┌──
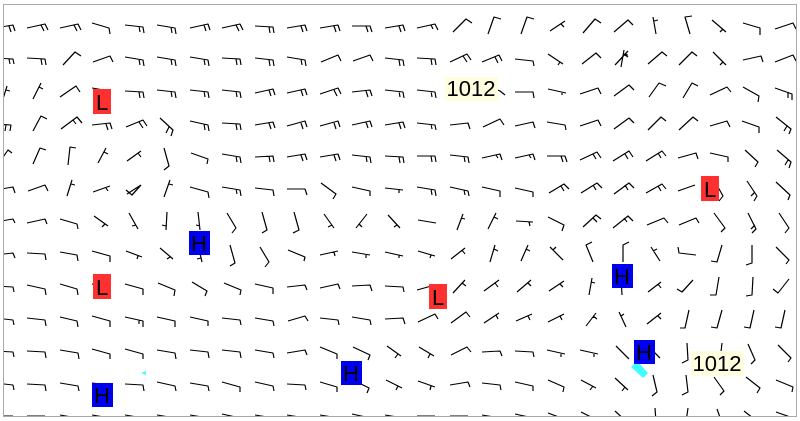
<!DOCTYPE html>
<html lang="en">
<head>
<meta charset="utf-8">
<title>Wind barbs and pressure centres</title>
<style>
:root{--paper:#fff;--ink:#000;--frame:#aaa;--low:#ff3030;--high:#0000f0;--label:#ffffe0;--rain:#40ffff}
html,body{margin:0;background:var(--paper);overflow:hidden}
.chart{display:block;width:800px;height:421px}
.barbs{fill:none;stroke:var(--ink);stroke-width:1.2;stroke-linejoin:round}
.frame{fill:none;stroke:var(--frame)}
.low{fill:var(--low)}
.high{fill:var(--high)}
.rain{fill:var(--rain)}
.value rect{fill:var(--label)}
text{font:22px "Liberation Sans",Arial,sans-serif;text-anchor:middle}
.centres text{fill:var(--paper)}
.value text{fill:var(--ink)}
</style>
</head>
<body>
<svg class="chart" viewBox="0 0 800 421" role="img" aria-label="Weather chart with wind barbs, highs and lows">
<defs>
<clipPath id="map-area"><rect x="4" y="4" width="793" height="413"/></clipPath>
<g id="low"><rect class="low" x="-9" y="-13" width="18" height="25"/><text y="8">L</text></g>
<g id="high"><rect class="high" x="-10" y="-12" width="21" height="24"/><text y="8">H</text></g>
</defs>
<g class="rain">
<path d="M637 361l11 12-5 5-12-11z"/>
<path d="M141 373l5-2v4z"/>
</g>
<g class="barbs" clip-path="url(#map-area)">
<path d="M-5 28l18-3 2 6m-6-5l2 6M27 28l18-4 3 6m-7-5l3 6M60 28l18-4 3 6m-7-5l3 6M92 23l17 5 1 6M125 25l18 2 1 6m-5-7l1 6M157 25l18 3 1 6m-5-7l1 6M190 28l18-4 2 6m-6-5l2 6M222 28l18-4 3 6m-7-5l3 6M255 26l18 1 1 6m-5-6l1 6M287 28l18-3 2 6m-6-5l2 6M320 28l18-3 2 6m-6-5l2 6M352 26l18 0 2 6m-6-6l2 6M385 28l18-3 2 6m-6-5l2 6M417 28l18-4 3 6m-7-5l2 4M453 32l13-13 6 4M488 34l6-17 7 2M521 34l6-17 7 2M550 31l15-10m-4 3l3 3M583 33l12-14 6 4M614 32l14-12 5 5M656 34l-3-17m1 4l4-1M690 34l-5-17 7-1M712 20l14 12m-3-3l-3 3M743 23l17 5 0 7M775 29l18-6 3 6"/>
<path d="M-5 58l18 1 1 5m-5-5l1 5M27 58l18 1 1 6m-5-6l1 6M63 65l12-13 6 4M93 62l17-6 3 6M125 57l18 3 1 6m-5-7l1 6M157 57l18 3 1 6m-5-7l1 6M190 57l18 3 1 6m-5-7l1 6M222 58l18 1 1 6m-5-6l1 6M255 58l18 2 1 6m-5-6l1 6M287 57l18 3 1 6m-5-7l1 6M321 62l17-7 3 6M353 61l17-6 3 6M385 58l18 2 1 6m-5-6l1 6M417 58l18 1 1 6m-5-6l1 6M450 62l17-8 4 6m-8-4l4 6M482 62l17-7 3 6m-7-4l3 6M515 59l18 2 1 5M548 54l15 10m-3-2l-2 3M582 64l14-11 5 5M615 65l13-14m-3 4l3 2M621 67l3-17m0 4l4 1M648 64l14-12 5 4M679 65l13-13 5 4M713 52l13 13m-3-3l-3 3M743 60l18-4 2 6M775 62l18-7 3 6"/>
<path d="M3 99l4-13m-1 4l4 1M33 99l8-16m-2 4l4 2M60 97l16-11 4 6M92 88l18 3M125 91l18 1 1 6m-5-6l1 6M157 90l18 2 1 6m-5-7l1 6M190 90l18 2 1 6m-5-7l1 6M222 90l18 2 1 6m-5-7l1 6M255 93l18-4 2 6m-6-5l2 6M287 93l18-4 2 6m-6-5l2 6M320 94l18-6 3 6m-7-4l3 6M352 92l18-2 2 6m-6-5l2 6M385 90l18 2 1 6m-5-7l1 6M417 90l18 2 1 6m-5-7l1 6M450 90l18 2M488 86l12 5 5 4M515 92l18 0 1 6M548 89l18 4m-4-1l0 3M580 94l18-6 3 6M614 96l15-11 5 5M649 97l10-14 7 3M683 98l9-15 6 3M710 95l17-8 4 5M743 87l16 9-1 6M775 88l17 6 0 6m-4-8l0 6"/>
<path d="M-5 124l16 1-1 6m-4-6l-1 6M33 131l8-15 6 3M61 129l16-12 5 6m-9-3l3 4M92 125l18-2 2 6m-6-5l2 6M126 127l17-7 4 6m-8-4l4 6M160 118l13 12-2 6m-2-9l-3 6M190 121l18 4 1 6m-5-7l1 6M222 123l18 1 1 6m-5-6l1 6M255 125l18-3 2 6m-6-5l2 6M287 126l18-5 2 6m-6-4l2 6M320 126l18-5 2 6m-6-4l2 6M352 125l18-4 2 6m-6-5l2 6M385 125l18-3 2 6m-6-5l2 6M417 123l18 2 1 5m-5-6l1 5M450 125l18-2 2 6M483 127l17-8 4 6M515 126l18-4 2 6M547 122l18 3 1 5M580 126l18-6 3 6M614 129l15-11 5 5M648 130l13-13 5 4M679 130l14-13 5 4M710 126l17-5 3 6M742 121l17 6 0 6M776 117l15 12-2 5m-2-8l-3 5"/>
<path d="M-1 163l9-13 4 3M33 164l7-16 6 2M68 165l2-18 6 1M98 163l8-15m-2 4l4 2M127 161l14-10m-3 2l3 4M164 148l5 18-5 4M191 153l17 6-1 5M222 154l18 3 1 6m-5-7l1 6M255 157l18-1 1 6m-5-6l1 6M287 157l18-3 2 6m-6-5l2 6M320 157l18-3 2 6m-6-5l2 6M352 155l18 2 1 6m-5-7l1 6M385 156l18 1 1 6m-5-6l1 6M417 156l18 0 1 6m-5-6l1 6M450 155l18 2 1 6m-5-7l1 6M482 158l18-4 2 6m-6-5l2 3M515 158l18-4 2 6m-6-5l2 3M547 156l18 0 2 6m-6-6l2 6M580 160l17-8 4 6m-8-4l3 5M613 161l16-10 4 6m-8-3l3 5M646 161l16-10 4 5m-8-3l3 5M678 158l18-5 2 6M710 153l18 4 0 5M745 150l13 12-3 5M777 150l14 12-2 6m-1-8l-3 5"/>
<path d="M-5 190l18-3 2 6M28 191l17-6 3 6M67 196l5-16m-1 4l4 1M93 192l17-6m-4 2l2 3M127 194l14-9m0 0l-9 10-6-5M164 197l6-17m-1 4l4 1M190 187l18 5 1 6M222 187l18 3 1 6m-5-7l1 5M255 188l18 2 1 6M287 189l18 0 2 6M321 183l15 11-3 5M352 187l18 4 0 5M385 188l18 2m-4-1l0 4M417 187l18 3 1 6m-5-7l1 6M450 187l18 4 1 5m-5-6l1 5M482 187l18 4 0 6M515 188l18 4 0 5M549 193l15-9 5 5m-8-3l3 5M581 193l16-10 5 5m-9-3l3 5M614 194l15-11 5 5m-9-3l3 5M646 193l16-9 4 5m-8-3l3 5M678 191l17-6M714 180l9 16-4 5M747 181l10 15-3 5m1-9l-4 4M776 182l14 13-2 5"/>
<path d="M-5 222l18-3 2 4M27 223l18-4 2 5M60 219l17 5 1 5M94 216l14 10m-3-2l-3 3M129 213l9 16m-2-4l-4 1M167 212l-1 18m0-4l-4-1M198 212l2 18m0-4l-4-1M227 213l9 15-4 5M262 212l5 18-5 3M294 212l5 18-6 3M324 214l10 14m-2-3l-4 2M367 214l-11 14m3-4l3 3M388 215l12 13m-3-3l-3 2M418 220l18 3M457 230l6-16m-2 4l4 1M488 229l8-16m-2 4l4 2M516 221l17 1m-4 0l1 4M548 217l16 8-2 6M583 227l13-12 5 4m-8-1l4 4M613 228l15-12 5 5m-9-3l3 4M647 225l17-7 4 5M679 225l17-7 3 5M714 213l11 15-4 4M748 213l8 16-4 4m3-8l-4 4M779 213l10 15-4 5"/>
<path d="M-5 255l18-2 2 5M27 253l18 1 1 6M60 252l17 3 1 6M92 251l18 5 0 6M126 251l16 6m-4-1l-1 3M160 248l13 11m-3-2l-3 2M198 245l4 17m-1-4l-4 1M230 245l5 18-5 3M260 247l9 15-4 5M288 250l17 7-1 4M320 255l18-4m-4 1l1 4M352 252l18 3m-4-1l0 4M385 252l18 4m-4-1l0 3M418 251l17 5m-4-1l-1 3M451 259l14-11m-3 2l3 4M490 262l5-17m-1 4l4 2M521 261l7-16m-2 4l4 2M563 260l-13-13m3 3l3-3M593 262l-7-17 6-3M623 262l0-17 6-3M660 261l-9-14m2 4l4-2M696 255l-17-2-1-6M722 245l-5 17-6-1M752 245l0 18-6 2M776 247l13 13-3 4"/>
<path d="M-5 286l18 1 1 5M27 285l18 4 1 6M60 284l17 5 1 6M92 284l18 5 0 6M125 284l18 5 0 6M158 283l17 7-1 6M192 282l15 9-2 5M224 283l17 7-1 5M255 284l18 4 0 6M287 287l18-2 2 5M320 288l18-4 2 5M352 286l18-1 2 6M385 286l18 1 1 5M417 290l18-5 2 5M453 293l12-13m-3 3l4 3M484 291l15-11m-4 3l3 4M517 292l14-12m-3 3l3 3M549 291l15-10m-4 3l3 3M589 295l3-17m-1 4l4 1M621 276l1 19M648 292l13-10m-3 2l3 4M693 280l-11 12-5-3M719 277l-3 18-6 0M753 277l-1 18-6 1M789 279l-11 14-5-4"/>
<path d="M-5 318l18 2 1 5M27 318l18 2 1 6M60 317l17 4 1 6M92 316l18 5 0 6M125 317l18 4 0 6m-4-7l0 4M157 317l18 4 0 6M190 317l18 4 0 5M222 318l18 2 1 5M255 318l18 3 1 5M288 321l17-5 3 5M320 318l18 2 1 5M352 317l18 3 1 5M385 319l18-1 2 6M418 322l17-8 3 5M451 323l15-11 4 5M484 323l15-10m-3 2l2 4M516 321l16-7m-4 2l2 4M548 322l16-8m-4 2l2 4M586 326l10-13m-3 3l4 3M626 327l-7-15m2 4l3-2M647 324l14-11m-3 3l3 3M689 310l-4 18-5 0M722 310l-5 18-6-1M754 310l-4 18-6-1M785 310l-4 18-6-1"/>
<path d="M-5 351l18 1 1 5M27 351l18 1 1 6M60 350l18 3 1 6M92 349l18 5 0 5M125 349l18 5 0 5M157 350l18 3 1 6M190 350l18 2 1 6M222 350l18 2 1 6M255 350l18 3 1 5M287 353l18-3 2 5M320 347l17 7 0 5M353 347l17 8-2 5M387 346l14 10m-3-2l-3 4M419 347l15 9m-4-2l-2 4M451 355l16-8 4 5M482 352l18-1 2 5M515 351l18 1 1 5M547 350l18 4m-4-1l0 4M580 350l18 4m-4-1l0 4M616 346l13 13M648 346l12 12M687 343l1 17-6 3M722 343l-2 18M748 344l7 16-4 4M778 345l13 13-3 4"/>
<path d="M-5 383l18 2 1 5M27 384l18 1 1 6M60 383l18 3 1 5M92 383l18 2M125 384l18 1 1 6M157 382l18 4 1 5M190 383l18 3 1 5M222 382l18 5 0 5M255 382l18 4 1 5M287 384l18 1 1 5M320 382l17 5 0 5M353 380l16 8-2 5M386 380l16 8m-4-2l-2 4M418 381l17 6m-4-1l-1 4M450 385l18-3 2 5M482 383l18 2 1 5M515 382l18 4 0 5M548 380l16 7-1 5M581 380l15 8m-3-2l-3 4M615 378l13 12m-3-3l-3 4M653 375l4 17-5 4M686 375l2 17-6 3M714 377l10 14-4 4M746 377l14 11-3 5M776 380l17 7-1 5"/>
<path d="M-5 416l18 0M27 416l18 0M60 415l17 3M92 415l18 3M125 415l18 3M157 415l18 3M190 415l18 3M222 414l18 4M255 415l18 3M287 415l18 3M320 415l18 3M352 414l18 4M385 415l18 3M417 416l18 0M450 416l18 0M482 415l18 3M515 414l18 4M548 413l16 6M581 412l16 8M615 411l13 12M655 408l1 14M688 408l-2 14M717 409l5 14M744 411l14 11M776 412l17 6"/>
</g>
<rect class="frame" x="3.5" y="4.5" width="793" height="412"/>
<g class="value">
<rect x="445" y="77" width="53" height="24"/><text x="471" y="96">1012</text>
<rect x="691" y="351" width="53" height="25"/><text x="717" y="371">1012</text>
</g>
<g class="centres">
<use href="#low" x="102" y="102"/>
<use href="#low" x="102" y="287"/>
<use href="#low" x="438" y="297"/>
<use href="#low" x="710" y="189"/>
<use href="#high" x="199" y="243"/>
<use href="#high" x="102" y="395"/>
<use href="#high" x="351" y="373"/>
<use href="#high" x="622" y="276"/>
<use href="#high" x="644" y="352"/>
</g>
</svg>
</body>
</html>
└──
YOUR ASSIGNMENT
Once you have found every line above holding the word "href", copy those lines.

RESULT OF THIS TASK
<use href="#low" x="102" y="102"/>
<use href="#low" x="102" y="287"/>
<use href="#low" x="438" y="297"/>
<use href="#low" x="710" y="189"/>
<use href="#high" x="199" y="243"/>
<use href="#high" x="102" y="395"/>
<use href="#high" x="351" y="373"/>
<use href="#high" x="622" y="276"/>
<use href="#high" x="644" y="352"/>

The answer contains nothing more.